YOUR GOAL:
Among the lines below, take the one holding "font: italic 12px/26px", the one holding "<h2>Customer</h2>", and all lines between them. Set them down exactly.

(Extracted records)
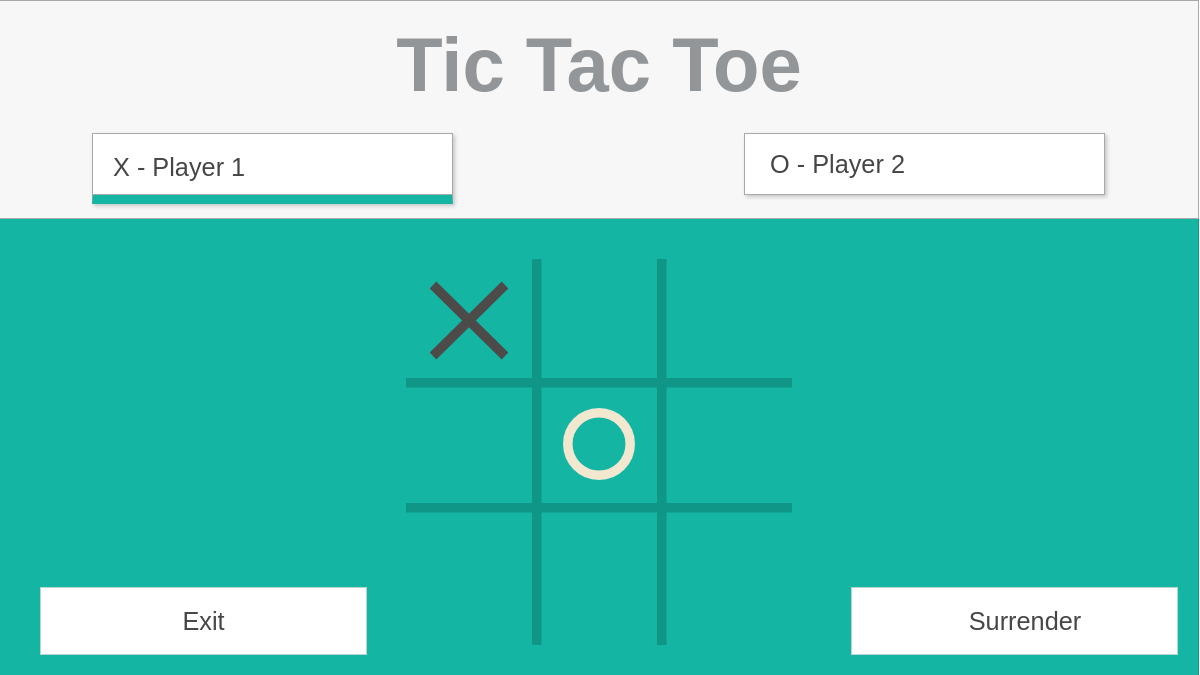
<!DOCTYPE html>
<html lang="en">
<head>
<meta charset="utf-8">
<title>Tic Tac Toe</title>
<style>
:root {
  --paper: #f7f7f7;
  --white: #ffffff;
  --teal: #15b5a4;
  --teal-dark: #0f9686;
  --title: #939699;
  --text: #464646;
  --line: #a9a9a9;
  --mark-x: #4d4a4a;
  --mark-o: #f1e8cf;
}
* { box-sizing: border-box; margin: 0; }
body {
  width: 1200px;
  height: 675px;
  overflow: hidden;
  background: var(--white);
  color: var(--text);
  font: 25.3px/30px "Liberation Sans", Arial, sans-serif;
}
.game {
  display: flex;
  flex-direction: column;
  width: 1199px;
  height: 675px;
}
.header {
  height: 219px;
  padding-top: 19px;
  background: var(--paper);
  border: solid var(--line);
  border-width: 1px 1px 1px 0;
}
.title {
  height: 90px;
  color: var(--title);
  font-size: 76px;
  font-weight: 700;
  line-height: 90px;
  text-align: center;
}
.players {
  display: flex;
  justify-content: space-between;
  align-items: flex-start;
  padding: 23px 93px 0 92px;
}
.player {
  width: 361px;
  height: 62px;
  padding: 15px 0 0 25px;
  background: var(--white);
  border: 1px solid var(--line);
  box-shadow: 2px 2px 4px rgba(0, 0, 0, .2);
}
.player.active {
  height: 71px;
  padding: 18px 0 0 20px;
  border-bottom: 9px solid var(--teal);
  box-shadow: 2px 2px 4px rgba(0, 0, 0, .2), inset 0 -1px var(--line);
}
.table {
  display: flex;
  flex: 1;
  align-items: flex-end;
  padding: 0 20px 20px 40px;
  background: var(--teal);
  border-right: 1px solid var(--teal-dark);
}
.button {
  display: flex;
  align-items: center;
  justify-content: center;
  width: 327px;
  height: 68px;
  background: var(--white);
  border: 1px solid #b9d5d1;
  color: inherit;
  text-decoration: none;
}
.surrender { margin-left: auto; padding-left: 21px; }
.board { display: block; margin: 0 0 10px 39px; }
.grid-lines { fill: var(--teal-dark); }
.mark { fill: none; stroke-width: 9.5; }
.cross { stroke: var(--mark-x); }
.nought { stroke: var(--mark-o); }
</style>
</head>
<body>
<main class="game">
  <header class="header">
    <h1 class="title">Tic Tac Toe</h1>
    <div class="players">
      <div class="player active">X - Player 1</div>
      <div class="player">O - Player 2</div>
    </div>
  </header>
  <section class="table">
    <a class="button" href="#">Exit</a>
    <svg class="board" width="386" height="386" viewBox="0 0 386 386" role="img" aria-label="Game board with a cross at top left and a nought in the centre">
      <g class="grid-lines">
        <rect x="126" width="9.5" height="386"/>
        <rect x="251" width="9.5" height="386"/>
        <rect y="119" width="386" height="9.5"/>
        <rect y="244" width="386" height="9.5"/>
      </g>
      <path class="mark cross" d="M27 26L99 97M99 26L27 97"/>
      <circle class="mark nought" cx="193" cy="185" r="31.2"/>
    </svg>
    <a class="button surrender" href="#">Surrender</a>
  </section>
</main>
</body>
</html>
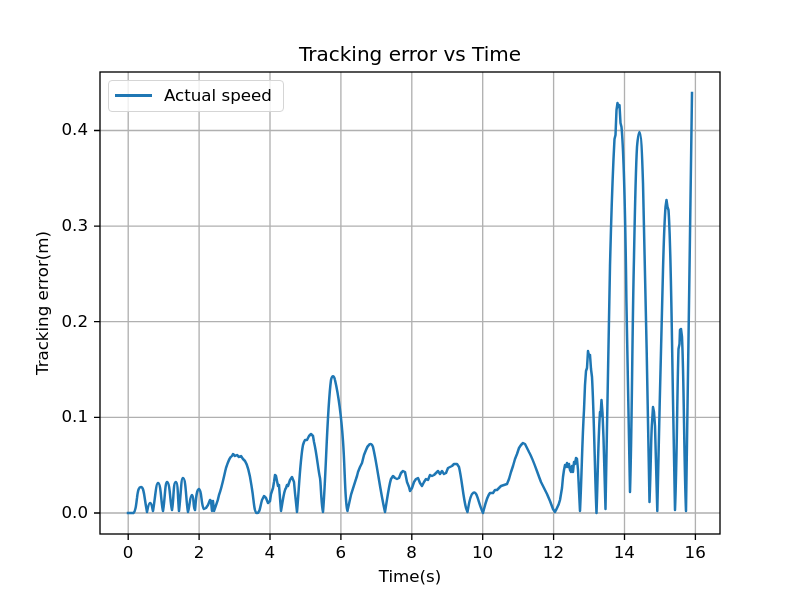
<!DOCTYPE html>
<html lang="en">
<head>
<meta charset="utf-8">
<title>Tracking error vs Time</title>
<style>
:root { --paper: #fff; --ink: #000; --grid: #b0b0b0; --series: #1f77b4; --legend-border: #d5d5d5; }
* { box-sizing: border-box; margin: 0; padding: 0; }
html, body { width: 801px; height: 600px; overflow: hidden; background: var(--paper); }
.chart { position: relative; width: 801px; height: 600px; color: var(--ink); font: 16.67px/20px "DejaVu Sans", sans-serif; white-space: nowrap; }
.plot { position: absolute; inset: 0; display: block; }
.title { position: absolute; left: 100px; top: 42px; width: 620px; font-size: 20px; font-weight: 400; line-height: 24px; text-align: center; }
.x-ticks, .y-ticks { position: absolute; display: grid; list-style: none; }
.x-ticks { left: 92.6px; top: 543px; grid-template-columns: repeat(9, 70.9px); justify-items: center; }
.y-ticks { left: 40px; top: 82.7px; width: 48px; grid-template-rows: repeat(5, 95.6px); align-items: center; justify-items: end; }
.x-label { position: absolute; left: 100px; top: 567px; width: 620px; text-align: center; }
.y-label { position: absolute; left: -57px; top: 293px; width: 200px; text-align: center; transform: rotate(-90deg); }
.legend { position: absolute; left: 108px; top: 80px; width: 176px; height: 32px; padding-left: 6px; display: flex; align-items: center; gap: 12px; background: rgba(255, 255, 255, .8); border: 1.6px solid var(--legend-border); border-radius: 4px; }
.legend-line { width: 37px; height: 2.5px; margin-top: -1px; background: var(--series); }
.grid { stroke: var(--grid); stroke-width: 1.33; }
.ticks, .frame { fill: none; stroke: var(--ink); stroke-width: 1.33; }
.series { fill: none; stroke: var(--series); stroke-width: 2.5; stroke-linejoin: round; stroke-linecap: square; }
</style>
</head>
<body>
<main class="chart">
  <svg class="plot" width="801" height="600" viewBox="0 0 801 600" role="img" aria-label="Line chart of tracking error in metres over sixteen seconds">
    <path class="grid" d="M128.2 72V534M199.1 72V534M270 72V534M340.9 72V534M411.8 72V534M482.7 72V534M553.6 72V534M624.5 72V534M695.4 72V534M100 130.5H720M100 226.1H720M100 321.7H720M100 417.3H720M100 513H720"/>
    <path class="ticks" d="M128.2 534v6M199.1 534v6M270 534v6M340.9 534v6M411.8 534v6M482.7 534v6M553.6 534v6M624.5 534v6M695.4 534v6M100 130.5h-6M100 226.1h-6M100 321.7h-6M100 417.3h-6M100 513h-6"/>
    <path class="series" d="M128 513H133.500C136 511 136 505 137 498C138 489 139 487 141 487C144 487 144 496 147 512
      C148 507 149 503 150 503C152 503 152 508 153 511C155 500 156 483 158 483C161 483 161 503 163 511
      C165 500 165 482 167 482C170 482 170 502 172 510C174 499 173 482 176 482C178 482 178 502 179 511
      C181 495 181 478 183 478C186 478 186 502 188 512C190 505 190 495 192 495C194 495 193 508 195 510
      C196 502 196 490 199 489C202 490 201 506 204 509L206 508L208 505L210 500L211 501L212 511L213 501L214 511
      C216 505 218 501 219 495C222 487 224 476 226 468C229 459 230 457 232 456L233 454L235 456L237 455L239 457L241 456L243 459L245 461
      C249 467 250 476 252 489C254 501 254 513 257 513C260 513 260 507 262 500L264 496L266 498L268 503L270 501L271 494L273 488L274 482L275 475L276 476L278 486L279 485L281 511
      C283 500 284 490 286 488L287 485L288 486L290 480L292 477L294 482L295 493L297 512
      C299 490 300 461 303 445L304 442L305 440L307 440L309 436L311 434L313 436L314 442C317 455 318 469 320 478C321 484 321 503 323 512
      C326 478 327 410 331 380C332 375 334 375 335 380C338 393 341 413 343 441C345 468 345 505 347.500 511
      C349 502 352 490 356 479L357 476L358 472L360 467L362 463L364 455L366 450C368 445 371 441 373 447C377 464 380 490 385 512
      C387 500 389 485 391 479L393 476L395 478L397 479L399 478L401 473L403 471L405 472L407 482L409 487L410 491L412 488L414 482L416 479L418 478L420 483L422 486L424 482L426 479L428 480L430 475L432 476L434 475L436 473L438 471L440 474L442 471L444 474L446 473L448 468L450 467L452 466L454 464L457 464L459 467
      C462 480 463 496 466 508L467.500 512C469 503 470 495 473 493C477 490 478 502 483 513
      C485 505 487 496 490 493L493 493L495 490L497 490L499 488L501 486L504 485L507 484L509 479L511 472L513 466L515 459L517 454L519 448L521 445L523 443L525 444L527 448L529 452
      C533 459 536 469 541 482L544 488L547 494L550 501L553 509L555 512C557 508 559 505 560 500L562 488L563 477L564 470L565 465L566 467L567 463L568 467L569 464L570 470L571 472L572 466L573 472L574 462L575 464L576 458L577 459L578 470L580 511
      C582 468 582 445 584 410L585 385L586 371L587 368L588 351L589 356L590 355L591 369L592 377C594 412 595 480 596.500 513
      C598 472 598 443 600 412L600.500 416L601.500 400L602.500 413L603.500 438L605.500 509
      C608 395 608 357 610 266C611 225 612 193 613.500 159L614.500 139L615.500 135L616.500 110L617.500 103L618.500 107L619.500 105L620.500 123L621.500 127C624 154 625 205 626 270C627 355 629 446 630 492
      C632 428 632 346 634 257C635 204 636 164 637 147C638 135 639 132 639.500 132C641 132 642 151 643 183C645 254 648 420 649.500 502
      C651 465 651 435 652 423L653 407L654 412L655 426L657.300 511C659 434 661 343 663 270C664 232 665 214 665.500 207L666.500 200L667.500 207L668.500 210C670 230 671 279 672 340C673 398 674 469 675 510
      C677 460 677 398 678.500 349L679.500 344L680 330L681 329L682 337C684 380 684 460 686 511C688 400 690 215 692 93"/>
    <rect class="frame" x="100" y="72" width="620" height="462"/>
  </svg>
  <h1 class="title">Tracking error vs Time</h1>
  <div class="legend"><span class="legend-line"></span><span>Actual speed</span></div>
  <ol class="y-ticks"><li>0.4</li><li>0.3</li><li>0.2</li><li>0.1</li><li>0.0</li></ol>
  <ol class="x-ticks"><li>0</li><li>2</li><li>4</li><li>6</li><li>8</li><li>10</li><li>12</li><li>14</li><li>16</li></ol>
  <p class="y-label">Tracking error(m)</p>
  <p class="x-label">Time(s)</p>
</main>
</body>
</html>
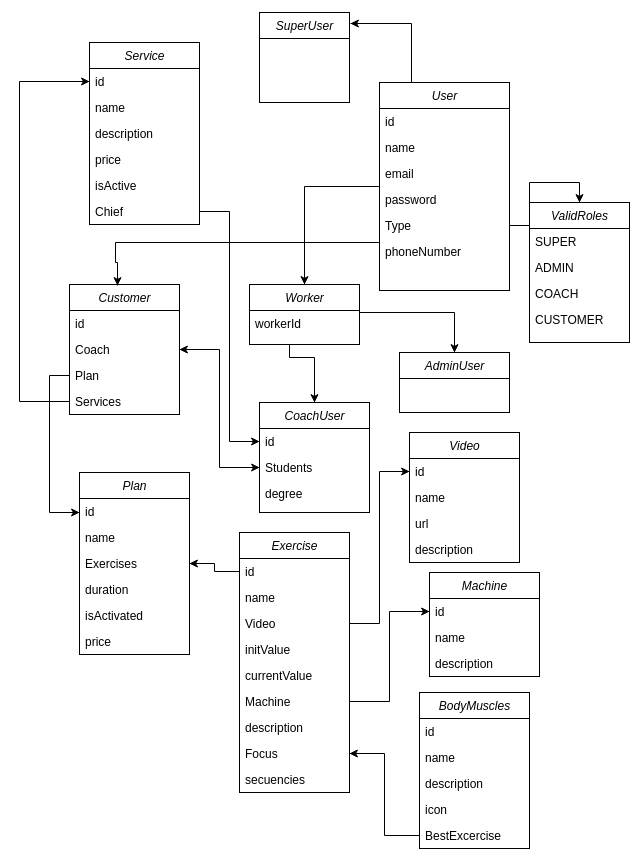
<!DOCTYPE html>
<html lang="en">
<head>
<meta charset="utf-8">
<title>Class diagram</title>
<style>
:root { --ink: #000; --paper: #fff; --row: 26px; }
* { box-sizing: border-box; margin: 0; padding: 0; }
html, body { width: 642px; height: 864px; overflow: hidden; background: var(--paper); }
.diagram {
  position: relative; width: 642px; height: 864px; overflow: hidden;
  color: var(--ink); font: 12px/26px "Liberation Sans", Arial, sans-serif;
}
.entity {
  position: absolute; left: var(--x); top: var(--y); width: var(--w); height: var(--h);
  border: 1px solid var(--ink); background: var(--paper); white-space: nowrap;
}
.entity h2 {
  height: var(--row); border-bottom: 1px solid var(--ink);
  font: italic 12px/26px "Liberation Sans", Arial, sans-serif; text-align: center;
}
.entity ul { list-style: none; padding-left: 5px; }
.entity li { height: var(--row); }
.connectors { position: absolute; left: 0; top: 0; }
.connectors path { fill: none; stroke: var(--ink); }
.connectors .arrowhead { fill: var(--ink); }
.to { marker-end: url(#arrow); }
.both { marker-start: url(#arrow); marker-end: url(#arrow); }
</style>
</head>
<body>
<main class="diagram">
  <section class="entity" style="--x:259px;--y:12px;--w:91px;--h:91px">
    <h2>SuperUser</h2>
  </section>
  <section class="entity" style="--x:89px;--y:42px;--w:111px;--h:183px">
    <h2>Service</h2>
    <ul><li>id</li><li>name</li><li>description</li><li>price</li><li>isActive</li><li>Chief</li></ul>
  </section>
  <section class="entity" style="--x:379px;--y:82px;--w:131px;--h:209px">
    <h2>User</h2>
    <ul><li>id</li><li>name</li><li>email</li><li>password</li><li>Type</li><li>phoneNumber</li></ul>
  </section>
  <section class="entity" style="--x:529px;--y:202px;--w:101px;--h:141px">
    <h2>ValidRoles</h2>
    <ul><li>SUPER</li><li>ADMIN</li><li>COACH</li><li>CUSTOMER</li></ul>
  </section>
  <section class="entity" style="--x:69px;--y:284px;--w:111px;--h:131px">
    <h2>Customer</h2>
    <ul><li>id</li><li>Coach</li><li>Plan</li><li>Services</li></ul>
  </section>
  <section class="entity" style="--x:249px;--y:284px;--w:111px;--h:61px">
    <h2>Worker</h2>
    <ul><li>workerId</li></ul>
  </section>
  <section class="entity" style="--x:399px;--y:352px;--w:111px;--h:61px">
    <h2>AdminUser</h2>
  </section>
  <section class="entity" style="--x:259px;--y:402px;--w:111px;--h:111px">
    <h2>CoachUser</h2>
    <ul><li>id</li><li>Students</li><li>degree</li></ul>
  </section>
  <section class="entity" style="--x:409px;--y:432px;--w:111px;--h:131px">
    <h2>Video</h2>
    <ul><li>id</li><li>name</li><li>url</li><li>description</li></ul>
  </section>
  <section class="entity" style="--x:79px;--y:472px;--w:111px;--h:183px">
    <h2>Plan</h2>
    <ul><li>id</li><li>name</li><li>Exercises</li><li>duration</li><li>isActivated</li><li>price</li></ul>
  </section>
  <section class="entity" style="--x:239px;--y:532px;--w:111px;--h:261px">
    <h2>Exercise</h2>
    <ul><li>id</li><li>name</li><li>Video</li><li>initValue</li><li>currentValue</li><li>Machine</li><li>description</li><li>Focus</li><li>secuencies</li></ul>
  </section>
  <section class="entity" style="--x:429px;--y:572px;--w:111px;--h:105px">
    <h2>Machine</h2>
    <ul><li>id</li><li>name</li><li>description</li></ul>
  </section>
  <section class="entity" style="--x:419px;--y:692px;--w:111px;--h:157px">
    <h2>BodyMuscles</h2>
    <ul><li>id</li><li>name</li><li>description</li><li>icon</li><li>BestExcercise</li></ul>
  </section>

  <svg class="connectors" width="642" height="864" viewBox="0 0 642 864" aria-hidden="true">
    <defs>
      <marker id="arrow" markerUnits="userSpaceOnUse" markerWidth="10" markerHeight="10" refX="9" refY="5" orient="auto-start-reverse">
        <path class="arrowhead" d="M8 5 L1 8.5 L3 5 L1 1.5 Z"/>
      </marker>
    </defs>
    <g transform="translate(.5 .5)">
      <path id="user-superuser" class="to" d="M411 82 V23 H350"/>
      <path id="user-worker" class="to" d="M379 186 H304 V284"/>
      <path id="user-customer" class="to" d="M379 242 H115 V262 H117 V285"/>
      <path id="user-validroles" class="to" d="M509 225 H529 V182 H579 V202"/>
      <path id="service-coach" class="to" d="M199 211 H229 V441 H259"/>
      <path id="customer-service" class="to" d="M69 401 H19 V81 H89"/>
      <path id="customer-plan" class="to" d="M69 375 H49 V512 H79"/>
      <path id="customer-coach" class="both" d="M179 349 H219 V467 H259"/>
      <path id="worker-admin" class="to" d="M359 312 H454 V352"/>
      <path id="worker-coach" class="to" d="M289 344 V357 H314 V402"/>
      <path id="exercise-plan" class="to" d="M239 571 H214 V563 H189"/>
      <path id="exercise-video" class="to" d="M349 623 H379 V471 H409"/>
      <path id="exercise-machine" class="to" d="M349 701 H389 V611 H429"/>
      <path id="muscles-exercise" class="to" d="M419 835 H384 V753 H349"/>
    </g>
  </svg>
</main>
</body>
</html>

EXPECTED OUTPUT:
  font: italic 12px/26px "Liberation Sans", Arial, sans-serif; text-align: center;
}
.entity ul { list-style: none; padding-left: 5px; }
.entity li { height: var(--row); }
.connectors { position: absolute; left: 0; top: 0; }
.connectors path { fill: none; stroke: var(--ink); }
.connectors .arrowhead { fill: var(--ink); }
.to { marker-end: url(#arrow); }
.both { marker-start: url(#arrow); marker-end: url(#arrow); }
</style>
</head>
<body>
<main class="diagram">
  <section class="entity" style="--x:259px;--y:12px;--w:91px;--h:91px">
    <h2>SuperUser</h2>
  </section>
  <section class="entity" style="--x:89px;--y:42px;--w:111px;--h:183px">
    <h2>Service</h2>
    <ul><li>id</li><li>name</li><li>description</li><li>price</li><li>isActive</li><li>Chief</li></ul>
  </section>
  <section class="entity" style="--x:379px;--y:82px;--w:131px;--h:209px">
    <h2>User</h2>
    <ul><li>id</li><li>name</li><li>email</li><li>password</li><li>Type</li><li>phoneNumber</li></ul>
  </section>
  <section class="entity" style="--x:529px;--y:202px;--w:101px;--h:141px">
    <h2>ValidRoles</h2>
    <ul><li>SUPER</li><li>ADMIN</li><li>COACH</li><li>CUSTOMER</li></ul>
  </section>
  <section class="entity" style="--x:69px;--y:284px;--w:111px;--h:131px">
    <h2>Customer</h2>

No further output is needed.